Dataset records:

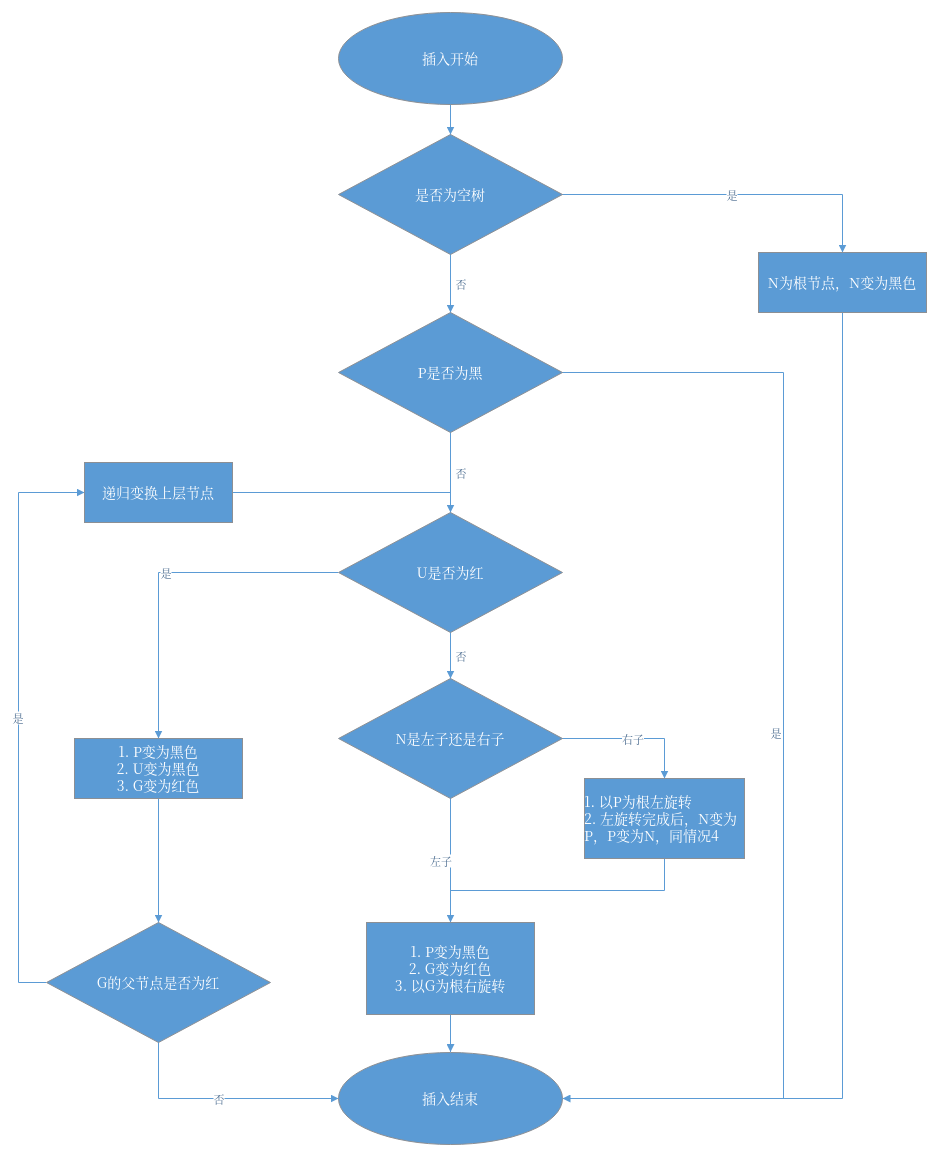
<!DOCTYPE html>
<html lang="zh-CN">
<head>
<meta charset="utf-8">
<title>插入流程图</title>
<style>
:root {
  --paper: #ffffff;
  --node: #5b9bd5;
  --node-edge: #8c8f94;
  --line: #5b9bd5;
  --node-text: #ffffff;
  --label-text: #4f6f92;
}
* { box-sizing: border-box; margin: 0; padding: 0; }
html, body { width: 939px; height: 1157px; overflow: hidden; background: var(--paper); }
.flowchart {
  position: relative;
  width: 939px;
  height: 1157px;
  font-family: "Noto Serif CJK SC", "Noto Serif", serif;
}
.drawing { position: absolute; left: 0; top: 0; display: block; }
.connectors { fill: none; stroke: var(--line); stroke-width: 1; }
.shapes { fill: var(--node); stroke: var(--node-edge); stroke-width: 1; }
.arrowhead { fill: var(--line); }
.node {
  position: absolute;
  display: flex;
  align-items: center;
  justify-content: center;
  padding-top: 1px;
  color: var(--node-text);
  font-size: 14px;
  line-height: 17px;
  text-align: center;
  white-space: nowrap;
}
.oval { width: 224px; height: 92px; }
.decision { width: 224px; height: 120px; }
.step { width: 168px; height: 60px; }
.left-aligned { justify-content: flex-start; text-align: left; }
.label {
  position: absolute;
  transform: translate(-50%, -50%);
  background: var(--paper);
  color: var(--label-text);
  font-size: 11px;
  line-height: 13px;
  white-space: nowrap;
}
</style>
</head>
<body>
<main class="flowchart">
  <svg class="drawing" width="939" height="1157" viewBox="0 0 939 1157" aria-hidden="true">
    <defs>
      <marker id="arrow" markerUnits="userSpaceOnUse" markerWidth="8" markerHeight="8" refX="8" refY="4" orient="auto">
        <polygon class="arrowhead" points="0,0 8,4 0,8"/>
      </marker>
      <polygon id="diamond" points="0,60 112,0 224,60 112,120"/>
    </defs>
    <g class="connectors">
      <g marker-end="url(#arrow)">
        <path d="M450.5 104V134.500"/>
        <path d="M450.5 254V312.500"/>
        <path d="M450.5 432V512.500"/>
        <path d="M450.5 632V678.500"/>
        <path d="M450.5 798V922.500"/>
        <path d="M450.5 1014V1052"/>
        <path d="M562 194.5H842.500V252.500"/>
        <path d="M842.5 312V1098.500H562.500"/>
        <path d="M338 572.5H158.500V738.500"/>
        <path d="M158.5 798V922.500"/>
        <path d="M158.5 1042V1098.500H338.500"/>
        <path d="M46 982.5H18.500V492.500H84.500"/>
        <path d="M562 738.5H664.500V778.500"/>
      </g>
      <path d="M562 372.5H783.500V1098.500"/>
      <path d="M232 492.5H450.500"/>
      <path d="M664.5 858V890.500H450.500"/>
    </g>
    <g class="shapes">
      <ellipse cx="450.500" cy="58.500" rx="112" ry="46"/>
      <use href="#diamond" x="338.500" y="134.500"/>
      <rect x="758.500" y="252.500" width="168" height="60"/>
      <use href="#diamond" x="338.500" y="312.500"/>
      <rect x="84.500" y="462.500" width="148" height="60"/>
      <use href="#diamond" x="338.500" y="512.500"/>
      <use href="#diamond" x="338.500" y="678.500"/>
      <rect x="74.500" y="738.500" width="168" height="60"/>
      <rect x="584.500" y="778.500" width="160" height="80"/>
      <use href="#diamond" x="46.500" y="922.500"/>
      <rect x="366.500" y="922.500" width="168" height="92"/>
      <ellipse cx="450.500" cy="1098.500" rx="112" ry="46"/>
    </g>
  </svg>

  <div class="node oval" style="left:338px;top:12px">插入开始</div>
  <div class="node decision" style="left:338px;top:134px">是否为空树</div>
  <div class="node step" style="left:758px;top:252px">N为根节点，N变为黑色</div>
  <div class="node decision" style="left:338px;top:312px">P是否为黑</div>
  <div class="node step" style="left:84px;top:462px;width:148px">递归变换上层节点</div>
  <div class="node decision" style="left:338px;top:512px">U是否为红</div>
  <div class="node decision" style="left:338px;top:678px">N是左子还是右子</div>
  <div class="node step" style="left:74px;top:738px">1. P变为黑色<br>2. U变为黑色<br>3. G变为红色</div>
  <div class="node step left-aligned" style="left:584px;top:778px;width:160px;height:80px">1. 以P为根左旋转<br>2. 左旋转完成后，N变为<br>P，P变为N，同情况4</div>
  <div class="node decision" style="left:46px;top:922px">G的父节点是否为红</div>
  <div class="node step" style="left:366px;top:922px;height:92px">1. P变为黑色<br>2. G变为红色<br>3. 以G为根右旋转</div>
  <div class="node oval" style="left:338px;top:1052px">插入结束</div>

  <span class="label" style="left:732px;top:195px">是</span>
  <span class="label" style="left:461px;top:284px">否</span>
  <span class="label" style="left:461px;top:473px">否</span>
  <span class="label" style="left:166px;top:573px">是</span>
  <span class="label" style="left:461px;top:656px">否</span>
  <span class="label" style="left:18px;top:718px">是</span>
  <span class="label" style="left:776px;top:733px">是</span>
  <span class="label" style="left:633px;top:739px">右子</span>
  <span class="label" style="left:441px;top:861px">左子</span>
  <span class="label" style="left:219px;top:1099px">否</span>
</main>
</body>
</html>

● **Exercise requirements**
Collect every line from the records above that contains the word "href".

● **Exercise answer**
      <use href="#diamond" x="338.500" y="134.500"/>
      <use href="#diamond" x="338.500" y="312.500"/>
      <use href="#diamond" x="338.500" y="512.500"/>
      <use href="#diamond" x="338.500" y="678.500"/>
      <use href="#diamond" x="46.500" y="922.500"/>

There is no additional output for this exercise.